This is Andrew and Angie, just two of my farmers; and it’s good to know your farmers.
Perhaps the most powerful focus for the local consumption movement is what we really do consume: our food. Many of us are familiar with various arguments in favour of local food. It can taste better and be more nutritious. There are three other primary benefits that I’d like to highlight today. My vision is that we can develop strong relationships between farmers and eaters and create a Waterloo Region where four townships feed three cities. Tasty, tasty policy.

Local food is a sustainable transportation choice, just as much as carpooling to work, or cycling to a friend’s place on a weekend afternoon. Did you know that our very own Regional staff at Public Health have done important research into food miles? Kudos to Marc Xuereb, also a founding member of Grand River CarShare! Food represents an enormous portion of the world’s “stuff” that we burn through every day. However, much of this resource use is unnecessary when we eat local organic foods.
When we grow certain crops for bulk markets far away, on land that is less than ideally suited, it requires chemical support. Monocultures are also a pest’s dream (they have an endless supply of their favourite victim plant, with no pesky interruptions). There’s also the packaging, the extra water for irrigation, and so on. All of this must be shipped and pumped. Then, the product itself is shipped through the whole value chain, processed, packed, distributed, retailed… and then it finally comes home to your table. The 100 Mile Diet was Waterloo Region’s “One Book, One Community” selection in 2008, so I’ll presume that I can move on.

The second important factor is that this represents an enormous opportunity for more local green jobs. Waterloo Region Record reporter Terry Pender recently noted that some local farmers are already converting their land to locally destined produce, to support our growing urban farmers’ markets.
When we keep our diet local, we will also keep our food budget local. This means more stable and lasting income for our local farm families, giving them a brighter future and a deeper connection to each of their urban neighbours across the region. Perhaps the best way to provide real resilience for our farmers, and share what Angie calls the “inherent risk of farming,” is Community Shared Agriculture (CSA). There are many CSA operations locally (Fertile Ground, reroot, Transpire Organic, Garden Party, etc.), where you pay the farmer at the start of the season, and enjoy your share of the bounty.

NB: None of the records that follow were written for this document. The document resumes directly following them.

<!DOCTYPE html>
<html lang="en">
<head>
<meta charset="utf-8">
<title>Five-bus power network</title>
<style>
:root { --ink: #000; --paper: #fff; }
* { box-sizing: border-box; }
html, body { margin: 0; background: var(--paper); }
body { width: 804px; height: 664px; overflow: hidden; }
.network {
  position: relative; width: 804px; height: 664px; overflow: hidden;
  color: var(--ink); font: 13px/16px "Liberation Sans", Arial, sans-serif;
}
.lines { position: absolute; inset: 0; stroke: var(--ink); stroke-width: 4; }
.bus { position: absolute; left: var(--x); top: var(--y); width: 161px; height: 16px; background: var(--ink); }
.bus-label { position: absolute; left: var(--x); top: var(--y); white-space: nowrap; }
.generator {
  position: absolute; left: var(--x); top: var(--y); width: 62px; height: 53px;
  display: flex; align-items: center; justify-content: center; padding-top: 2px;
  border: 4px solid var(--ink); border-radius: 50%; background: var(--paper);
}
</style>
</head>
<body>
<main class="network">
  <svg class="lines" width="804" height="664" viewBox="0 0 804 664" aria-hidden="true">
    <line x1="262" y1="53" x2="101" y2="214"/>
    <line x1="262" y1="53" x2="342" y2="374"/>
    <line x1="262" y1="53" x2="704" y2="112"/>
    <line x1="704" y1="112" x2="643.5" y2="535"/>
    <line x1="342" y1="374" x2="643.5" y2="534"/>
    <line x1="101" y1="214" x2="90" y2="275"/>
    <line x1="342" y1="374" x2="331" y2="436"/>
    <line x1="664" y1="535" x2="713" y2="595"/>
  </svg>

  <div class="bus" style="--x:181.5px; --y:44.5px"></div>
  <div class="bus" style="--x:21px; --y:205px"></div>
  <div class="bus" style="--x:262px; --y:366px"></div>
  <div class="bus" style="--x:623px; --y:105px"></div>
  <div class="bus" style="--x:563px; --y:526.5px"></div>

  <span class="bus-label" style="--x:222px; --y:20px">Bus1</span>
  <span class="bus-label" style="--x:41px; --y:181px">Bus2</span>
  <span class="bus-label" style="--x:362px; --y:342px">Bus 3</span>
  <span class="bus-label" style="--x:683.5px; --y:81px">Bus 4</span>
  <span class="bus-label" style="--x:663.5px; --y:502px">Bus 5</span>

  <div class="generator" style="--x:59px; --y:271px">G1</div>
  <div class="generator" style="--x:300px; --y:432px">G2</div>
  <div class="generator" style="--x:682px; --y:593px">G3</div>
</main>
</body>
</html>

Picking up local veggies by bike.
So, here’s the big deal that is discussed most rarely. I am a firm believer that Community Supported Agriculture can finally put a halt to our sprawling ways. By eating locally, we begin to truly value and respect the farms that surround us. That’s not a subdivision waiting to happen; that’s dinner. Working in partnership with programs to inspire developers to invest in existing urban spaces (light rail transit, brownfield incentives), and restrict them (strict countryside line for planning regulations), the ultimate backstop for sprawl prevention is thousands of local food eaters declaring their support for our farmers. This also addresses the need of farmers to retire securely, knowing that their land is more valuable growing three square meals, not three car garages.